John Bingham and the Story of American Liberty: The Lost Cause Meets the 'Lost Clause'
84 Pages Posted: 8 Nov 2002
Date Written: October 2002
For many years, the nation ignored how slavery and the Southern racial caste system undermined the nation's ideals of equality, liberty, and democracy. We celebrated the Framers of the original Constitution and of the Bill of Rights, but largely ignored our second group of framers who gave the nation the new birth of freedom in the post Civil War amendments. Most of us have never heard of the old time Republicans who framed the Thirteenth, Fourteenth, and Fifteenth Amendments, people like John A. Bingham of Ohio.
To the extent that it told the story of Reconstruction at all, the dominant view until the 1950s tended to be critical of the Republicans in Congress from 1866-1873 and critical of the Republican Southern state governments established during Reconstruction. The Southern story had a pervasive effect and reconsideration of it was slow to penetrate the law. Raoul Berger's attack on the Warren Court's incorporation decisions show the lingering effects of repressing the story of the clash between slavery on one side and liberty and democracy on the other. Berger's book shows how most Americans had long forgotten a crucial part of their history - that slavery (and the caste system that replaced it) threatened Bill of Rights liberties such as free speech, free press, free exercise of religion, freedom from unreasonable searches, and freedom from cruel and unusual punishments.
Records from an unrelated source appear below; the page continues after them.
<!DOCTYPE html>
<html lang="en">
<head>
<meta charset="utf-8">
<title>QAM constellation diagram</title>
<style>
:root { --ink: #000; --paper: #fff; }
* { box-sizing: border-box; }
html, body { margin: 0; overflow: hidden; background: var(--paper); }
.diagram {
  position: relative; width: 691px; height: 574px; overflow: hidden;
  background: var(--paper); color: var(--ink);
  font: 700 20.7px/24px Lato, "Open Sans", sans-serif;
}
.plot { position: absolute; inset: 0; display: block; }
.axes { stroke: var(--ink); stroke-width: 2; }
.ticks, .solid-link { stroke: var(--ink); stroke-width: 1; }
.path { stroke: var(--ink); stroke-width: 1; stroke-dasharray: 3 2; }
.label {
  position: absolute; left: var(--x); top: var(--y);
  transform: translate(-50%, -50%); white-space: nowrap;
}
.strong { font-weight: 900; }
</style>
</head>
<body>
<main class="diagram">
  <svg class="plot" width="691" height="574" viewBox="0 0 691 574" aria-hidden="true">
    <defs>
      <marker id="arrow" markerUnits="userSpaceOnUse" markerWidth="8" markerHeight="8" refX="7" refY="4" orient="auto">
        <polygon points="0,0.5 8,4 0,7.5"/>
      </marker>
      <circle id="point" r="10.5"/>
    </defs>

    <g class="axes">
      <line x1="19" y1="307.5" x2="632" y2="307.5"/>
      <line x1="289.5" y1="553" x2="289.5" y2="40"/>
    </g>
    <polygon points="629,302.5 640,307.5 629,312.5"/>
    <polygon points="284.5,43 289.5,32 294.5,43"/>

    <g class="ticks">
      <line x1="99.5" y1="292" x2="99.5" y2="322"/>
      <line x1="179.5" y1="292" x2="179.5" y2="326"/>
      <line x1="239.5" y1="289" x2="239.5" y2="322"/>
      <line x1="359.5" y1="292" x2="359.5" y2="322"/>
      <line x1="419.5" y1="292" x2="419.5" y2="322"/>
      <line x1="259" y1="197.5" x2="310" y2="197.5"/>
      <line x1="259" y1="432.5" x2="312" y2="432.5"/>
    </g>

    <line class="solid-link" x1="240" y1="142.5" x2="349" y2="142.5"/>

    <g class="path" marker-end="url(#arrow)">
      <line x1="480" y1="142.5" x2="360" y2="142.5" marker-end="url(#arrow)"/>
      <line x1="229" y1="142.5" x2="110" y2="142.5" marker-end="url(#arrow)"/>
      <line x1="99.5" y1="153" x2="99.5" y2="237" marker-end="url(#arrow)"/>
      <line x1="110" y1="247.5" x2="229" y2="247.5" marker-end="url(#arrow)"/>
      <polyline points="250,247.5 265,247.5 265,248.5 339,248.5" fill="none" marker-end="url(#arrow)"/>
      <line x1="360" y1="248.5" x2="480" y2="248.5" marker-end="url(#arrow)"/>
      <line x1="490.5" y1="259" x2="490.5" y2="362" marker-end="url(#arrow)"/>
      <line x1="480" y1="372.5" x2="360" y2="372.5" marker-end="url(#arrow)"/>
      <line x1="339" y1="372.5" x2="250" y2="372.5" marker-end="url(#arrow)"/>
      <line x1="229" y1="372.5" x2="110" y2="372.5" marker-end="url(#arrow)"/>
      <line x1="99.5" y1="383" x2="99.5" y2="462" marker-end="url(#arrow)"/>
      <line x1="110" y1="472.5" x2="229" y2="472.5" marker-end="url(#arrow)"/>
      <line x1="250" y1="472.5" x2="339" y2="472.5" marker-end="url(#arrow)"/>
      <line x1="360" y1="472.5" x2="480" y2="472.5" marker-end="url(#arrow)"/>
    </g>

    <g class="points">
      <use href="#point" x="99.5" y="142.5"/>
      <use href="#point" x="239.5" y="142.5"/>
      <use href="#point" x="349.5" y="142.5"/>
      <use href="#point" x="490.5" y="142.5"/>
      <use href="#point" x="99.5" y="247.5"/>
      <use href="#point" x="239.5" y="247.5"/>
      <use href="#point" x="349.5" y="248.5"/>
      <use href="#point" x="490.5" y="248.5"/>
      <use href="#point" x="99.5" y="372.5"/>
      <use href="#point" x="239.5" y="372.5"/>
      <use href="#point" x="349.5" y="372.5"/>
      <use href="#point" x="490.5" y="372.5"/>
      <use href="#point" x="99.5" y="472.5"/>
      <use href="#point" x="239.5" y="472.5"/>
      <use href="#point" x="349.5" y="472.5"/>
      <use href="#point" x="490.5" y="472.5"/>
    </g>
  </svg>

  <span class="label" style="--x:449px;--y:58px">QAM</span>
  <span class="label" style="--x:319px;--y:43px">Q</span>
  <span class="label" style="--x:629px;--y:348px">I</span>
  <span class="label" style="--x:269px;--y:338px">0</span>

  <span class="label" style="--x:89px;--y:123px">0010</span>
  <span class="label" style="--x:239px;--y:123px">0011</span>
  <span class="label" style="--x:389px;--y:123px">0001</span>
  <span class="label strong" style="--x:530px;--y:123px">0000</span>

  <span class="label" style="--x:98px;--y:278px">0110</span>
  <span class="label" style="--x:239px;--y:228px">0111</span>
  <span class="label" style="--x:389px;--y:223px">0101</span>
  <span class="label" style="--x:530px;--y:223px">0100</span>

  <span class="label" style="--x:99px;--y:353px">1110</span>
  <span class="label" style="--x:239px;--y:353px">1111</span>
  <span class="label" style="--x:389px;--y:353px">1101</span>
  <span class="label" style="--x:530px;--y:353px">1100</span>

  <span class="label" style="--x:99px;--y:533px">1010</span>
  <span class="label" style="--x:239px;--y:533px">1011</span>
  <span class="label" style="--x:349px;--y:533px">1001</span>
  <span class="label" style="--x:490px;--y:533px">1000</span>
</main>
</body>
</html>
I will discuss John A. Bingham's understanding of liberty under the Constitution. I start with two speeches Bingham made in the House of Representatives in 1856. Both grew out of the controversy in Kansas. I then discuss his speeches on liberty during the Civil War, and how his views on liberty influenced his work on the Reconstruction Amendments.
Keywords: Constitutional history, Constitutional law, Reconstruction amendments
JEL Classification: N41, K30
Suggested Citation: Suggested Citation